<<<<

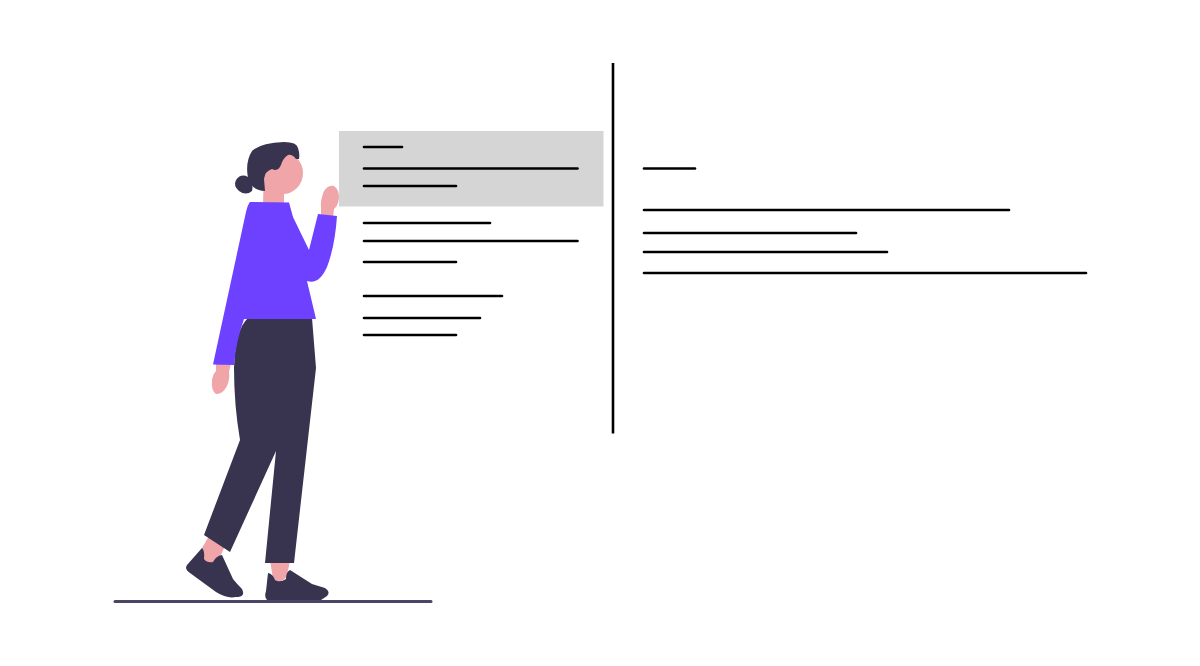
<!DOCTYPE html>
<html lang="en">
<head>
<meta charset="utf-8">
<title>Woman selecting a list item</title>
<style>
:root {
  --paper: #ffffff;
  --ink: #000000;
  --highlight: #d5d5d5;
  --skin: #f0a5a9;
  --dark: #38344f;
  --sweater: #6e40ff;
  --ground: #4a4566;
}
html, body { margin: 0; background: var(--paper); overflow: hidden; }
svg { display: block; width: 1200px; height: 666px; }
.highlight { fill: var(--highlight); }
.text-lines { stroke: var(--ink); stroke-width: 2.6; stroke-linecap: round; }
.divider { stroke: var(--ink); stroke-width: 2.6; }
.ground { stroke: var(--ground); stroke-width: 3; stroke-linecap: round; }
.skin { fill: var(--skin); }
.dark { fill: var(--dark); }
.sweater { fill: var(--sweater); }
</style>
</head>
<body>
<svg viewBox="0 0 1200 666" role="img" aria-label="A woman points at the highlighted entry of a list beside a detail pane">
  <rect class="highlight" x="339" y="131" width="264.500" height="75.500"/>

  <g class="text-lines" id="list-pane">
    <line x1="364" y1="147" x2="402" y2="147"/>
    <line x1="364" y1="168.500" x2="577.500" y2="168.500"/>
    <line x1="364" y1="186" x2="456" y2="186"/>
    <line x1="364" y1="223" x2="490" y2="223"/>
    <line x1="364" y1="241" x2="577.500" y2="241"/>
    <line x1="364" y1="262" x2="456" y2="262"/>
    <line x1="364" y1="296" x2="502" y2="296"/>
    <line x1="364" y1="318" x2="480" y2="318"/>
    <line x1="364" y1="335" x2="456" y2="335"/>
  </g>

  <line class="divider" x1="613" y1="63" x2="613" y2="433.500"/>

  <g class="text-lines" id="detail-pane">
    <line x1="644" y1="168.500" x2="695" y2="168.500"/>
    <line x1="644" y1="210" x2="1009" y2="210"/>
    <line x1="644" y1="233" x2="856" y2="233"/>
    <line x1="644" y1="252" x2="887" y2="252"/>
    <line x1="644" y1="273" x2="1086" y2="273"/>
  </g>

  <line class="ground" x1="115" y1="601.500" x2="431" y2="601.500"/>

  <g id="woman">
    <g id="legs">
      <path class="skin" d="M209 536L225 546L219 559Q212 567 204 560L202 548Z"/>
      <path class="skin" d="M270 560H290L287 576Q281 585 273 579Z"/>
      <path class="dark" d="M202 548Q205 551 204 559Q207 563 213 562Q216 556 222 555L233 579Q237 584 242 589Q246 597 236 597Q227 599 216 592L190 573Q184 569 187 565Z"/>
      <path class="dark" d="M268 573Q273 574 275 580Q280 583 286 579Q286 572 290 570L312 584L325 588Q331 592 327 596L321 600H267Q264 597 266 591Z"/>
      <path class="dark" d="M248 318H312L316 368L294 563H265L276 451L230 552L204 535L240 440Q234 405 234 368Q235 330 248 318Z"/>
    </g>
    <g id="head">
      <path class="skin" d="M264 168H284V205H263Z"/>
      <ellipse class="skin" cx="283" cy="173" rx="20" ry="21"/>
      <path class="dark" d="M265 191Q252 191 248 178Q245 162 252 151Q260 143 284 142Q297 142 298 148Q300 154 299 159L296 159Q292 154 288 155Q283 158 281 165Q278 172 272 169Q265 171 264 179Z"/>
      <path class="dark" d="M236 180Q241 173 248 177Q254 185 252 191Q246 196 239 191Q233 186 236 180Z"/>
    </g>
    <g id="hands">
      <path class="skin" d="M321 217V208Q320 201 324 191Q328 185 334 186Q339 189 339 198Q338 206 334 209L333 218Z"/>
      <path class="skin" d="M216 363H231L229 372Q230 379 227 386Q222 395 216 394Q211 391 212 380Q213 374 216 371Z"/>
    </g>
    <path class="sweater" d="M250 202L289 202.500L293 217L309 250L318 214L337 216Q335 246 327 267Q319 285 307 281L316 319H244Q236 341 234 365L213 364.500L246 212Q248 204 250 202Z"/>
  </g>
</svg>
</body>
</html>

>>>>

# WHAT YOU ARE ASKED TO DO
Would you reproduce each line of the material exactly, omitting the images?

# FINISHED EXERCISE
<!DOCTYPE html>
<html lang="en">
<head>
<meta charset="utf-8">
<title>Woman selecting a list item</title>
<style>
:root {
  --paper: #ffffff;
  --ink: #000000;
  --highlight: #d5d5d5;
  --skin: #f0a5a9;
  --dark: #38344f;
  --sweater: #6e40ff;
  --ground: #4a4566;
}
html, body { margin: 0; background: var(--paper); overflow: hidden; }
svg { display: block; width: 1200px; height: 666px; }
.highlight { fill: var(--highlight); }
.text-lines { stroke: var(--ink); stroke-width: 2.6; stroke-linecap: round; }
.divider { stroke: var(--ink); stroke-width: 2.6; }
.ground { stroke: var(--ground); stroke-width: 3; stroke-linecap: round; }
.skin { fill: var(--skin); }
.dark { fill: var(--dark); }
.sweater { fill: var(--sweater); }
</style>
</head>
<body>
<svg viewBox="0 0 1200 666" role="img" aria-label="A woman points at the highlighted entry of a list beside a detail pane">
  <rect class="highlight" x="339" y="131" width="264.500" height="75.500"/>

  <g class="text-lines" id="list-pane">
    <line x1="364" y1="147" x2="402" y2="147"/>
    <line x1="364" y1="168.500" x2="577.500" y2="168.500"/>
    <line x1="364" y1="186" x2="456" y2="186"/>
    <line x1="364" y1="223" x2="490" y2="223"/>
    <line x1="364" y1="241" x2="577.500" y2="241"/>
    <line x1="364" y1="262" x2="456" y2="262"/>
    <line x1="364" y1="296" x2="502" y2="296"/>
    <line x1="364" y1="318" x2="480" y2="318"/>
    <line x1="364" y1="335" x2="456" y2="335"/>
  </g>

  <line class="divider" x1="613" y1="63" x2="613" y2="433.500"/>

  <g class="text-lines" id="detail-pane">
    <line x1="644" y1="168.500" x2="695" y2="168.500"/>
    <line x1="644" y1="210" x2="1009" y2="210"/>
    <line x1="644" y1="233" x2="856" y2="233"/>
    <line x1="644" y1="252" x2="887" y2="252"/>
    <line x1="644" y1="273" x2="1086" y2="273"/>
  </g>

  <line class="ground" x1="115" y1="601.500" x2="431" y2="601.500"/>

  <g id="woman">
    <g id="legs">
      <path class="skin" d="M209 536L225 546L219 559Q212 567 204 560L202 548Z"/>
      <path class="skin" d="M270 560H290L287 576Q281 585 273 579Z"/>
      <path class="dark" d="M202 548Q205 551 204 559Q207 563 213 562Q216 556 222 555L233 579Q237 584 242 589Q246 597 236 597Q227 599 216 592L190 573Q184 569 187 565Z"/>
      <path class="dark" d="M268 573Q273 574 275 580Q280 583 286 579Q286 572 290 570L312 584L325 588Q331 592 327 596L321 600H267Q264 597 266 591Z"/>
      <path class="dark" d="M248 318H312L316 368L294 563H265L276 451L230 552L204 535L240 440Q234 405 234 368Q235 330 248 318Z"/>
    </g>
    <g id="head">
      <path class="skin" d="M264 168H284V205H263Z"/>
      <ellipse class="skin" cx="283" cy="173" rx="20" ry="21"/>
      <path class="dark" d="M265 191Q252 191 248 178Q245 162 252 151Q260 143 284 142Q297 142 298 148Q300 154 299 159L296 159Q292 154 288 155Q283 158 281 165Q278 172 272 169Q265 171 264 179Z"/>
      <path class="dark" d="M236 180Q241 173 248 177Q254 185 252 191Q246 196 239 191Q233 186 236 180Z"/>
    </g>
    <g id="hands">
      <path class="skin" d="M321 217V208Q320 201 324 191Q328 185 334 186Q339 189 339 198Q338 206 334 209L333 218Z"/>
      <path class="skin" d="M216 363H231L229 372Q230 379 227 386Q222 395 216 394Q211 391 212 380Q213 374 216 371Z"/>
    </g>
    <path class="sweater" d="M250 202L289 202.500L293 217L309 250L318 214L337 216Q335 246 327 267Q319 285 307 281L316 319H244Q236 341 234 365L213 364.500L246 212Q248 204 250 202Z"/>
  </g>
</svg>
</body>
</html>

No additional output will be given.